The end of spring/beginning of summer marks Pentecost, a celebration important in both folk traditions and religious lives. The Hungarian Pentecost traditions are mainly connected to the Christian holiday, but some of the elements came from the Pagan times. We put together a little photo report, so that you can see how people celebrated Pentecost in Hungary and over the border 🙂
The largest Catholic celebration of the year in Hungary is connected to Pentecost. It is the Csíksomlyói búcsú, which is visited by hundreds of thousands of believers from Hungary, Transylvania and other places around the world. Csíksomlyó is a symbol of solidarity among Hungarians and represents the nation. Pilgrims have been gathering together at Csíksomlyó for 450 years during Pentecost to honour the Szeklers of Csík who defeated the troops of John Sigismund during the battle of Tolvajos tető. The king tried to force the Szeklers to convert to Protestantism.

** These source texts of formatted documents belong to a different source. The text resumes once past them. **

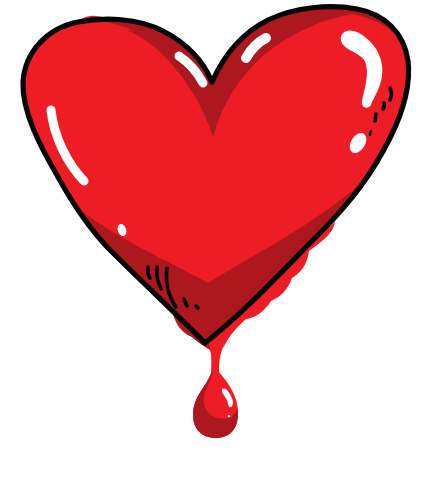
<!DOCTYPE html>
<html lang="en">
<head>
<meta charset="utf-8">
<title>Dripping heart</title>
<style>
:root { --paper: #fff; --red: #ee1c24; --shade: #ad171e; --ink: #050505; --shine: #fff; }
html, body { margin: 0; background: var(--paper); overflow: hidden; }
svg { display: block; width: 432px; height: 493px; }
.red { fill: var(--red); }
.shade { fill: var(--shade); }
.shine { fill: var(--shine); }
.shine-line { fill: none; stroke: var(--shine); stroke-linecap: round; stroke-linejoin: round; }
.outline { fill: none; stroke: var(--ink); stroke-width: 5.2; stroke-linejoin: round; stroke-linecap: round; }
.hatch { fill: none; stroke: var(--ink); stroke-width: 3.6; stroke-linecap: round; }
</style>
</head>
<body>
<svg viewBox="0 0 432 493" role="img" aria-label="Red cartoon heart with a drop of blood">
  <defs>
    <path id="heart" d="M212 82C205 65 190 45 163 31C138 18 105 17 78 22C47 28 25 52 23 82C22 112 40 146 58 177C74 206 90 229 108 248C138 278 172 310 205 343C248 309 283 270 319 234C353 200 373 172 390 138C403 112 411 87 408 61C404 32 384 14 357 9C330 4 295 7 268 20C240 34 223 57 212 82Z"/>
    <clipPath id="heart-clip"><use href="#heart"/></clipPath>
    <path id="drop" d="M209 345C213 356 211 366 211 373C207 386 193 396 193 415C193 429 202 438 216 438C230 438 238 429 238 413C238 396 229 384 219 372C217 364 218 354 221 344Z"/>
    <clipPath id="drop-clip"><use href="#drop"/></clipPath>
  </defs>

  <g id="blood-edge" class="red">
    <path d="M79 20Q93 12 107 19Z"/>
    <path d="M335 222C334 232 322 242 309 251C307 266 300 273 292 278C288 290 280 297 271 301C264 312 255 318 246 319C236 328 230 335 226 343C221 349 219 358 219 372H212C211 363 213 354 209 349C200 344 194 338 189 335C181 331 176 325 173 314L205 340Z"/>
  </g>
  <path class="shade" d="M174 316C178 327 184 334 192 337C199 343 206 348 211 350L207 340Z"/>

  <g id="blood-drop">
    <use href="#drop" class="red"/>
    <g clip-path="url(#drop-clip)">
      <path class="shade" d="M213 372C209 386 202 394 204 404C207 416 217 420 229 418C236 416 238 408 240 400V442H188V396Z"/>
    </g>
    <path class="shine" d="M222 389C226 386 232 395 233 402C233 408 229 409 228 404C227 397 221 394 222 389Z"/>
    <circle class="shine" cx="229" cy="416" r="1.3"/>
  </g>

  <g id="heart-body">
    <use href="#heart" class="red"/>
    <g class="shade" clip-path="url(#heart-clip)">
      <path d="M92 18C118 24 142 35 160 52C184 75 202 103 213 137C222 104 239 77 264 55C287 36 318 20 352 14C374 18 393 28 404 44L412 60V0H80Z"/>
      <path d="M72 204C112 236 162 258 208 283C260 251 316 224 372 174L380 190L205 352L80 230Z"/>
    </g>
    <path class="red" d="M24 84C26 52 48 30 80 24C99 20 118 23 134 31C100 25 66 37 48 55C34 69 30 92 36 118Z"/>
    <use href="#heart" class="outline"/>
  </g>

  <g id="highlights">
    <path class="shine-line" stroke-width="9" d="M179 56Q194 66 203 83"/>
    <path class="shine-line" stroke-width="10" d="M246 58Q254 44 266 38"/>
    <path class="shine-line" stroke-width="9" d="M51 110C54 137 67 163 84 181"/>
    <path class="shine" d="M341 36C345 28 356 29 365 37C378 47 384 61 382 76C380 90 373 98 371 105C368 110 361 108 362 101C364 90 369 77 366 64C363 51 338 51 341 36Z"/>
    <ellipse class="shine" cx="358" cy="143" rx="7" ry="11" transform="rotate(32 358 143)"/>
    <ellipse class="shine" cx="122" cy="230" rx="4.2" ry="6.2" transform="rotate(-18 122 230)"/>
  </g>

  <g id="hatching" class="hatch">
    <path d="M148 267Q147 273 150 278"/>
    <path d="M157 267Q156 279 161 289"/>
    <path d="M167 268C165 283 169 297 176 307"/>
    <path d="M184 299L187 306"/>
    <path d="M196 306L198 308"/>
    <path d="M390 88Q393 94 390 100"/>
    <path d="M384 103Q385 106 383 109"/>
    <path d="M376 114L375 121"/>
    <path d="M371 131L370 135" stroke-width="2.6"/>
  </g>
</svg>
</body>
</html>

This year, MTI made a special photo series about the Blessed Virgin Mary pilgrim train. More than one thousand pilgrims chose to take on the four-day trip on the pilgrim train to get to Csíksomlyó. You can see some of the photos below:
Meanwhile, the visitors of the 23rd Pentecost Open Cellars celebrated a bit differently in Palkonya, a village belonging to the Villány wine region.
A Pentecostal mass was also held in the renovated place of worship of Pálosszentkút.
In another part of the country, the Archbishop of Esztergom-Budapest, Péter Erdő held a pastoral mass at the Nativity of the Blessed Virgin Mary Church of Máriaremete.
Featured image: MTI
Source: Daily News Hungary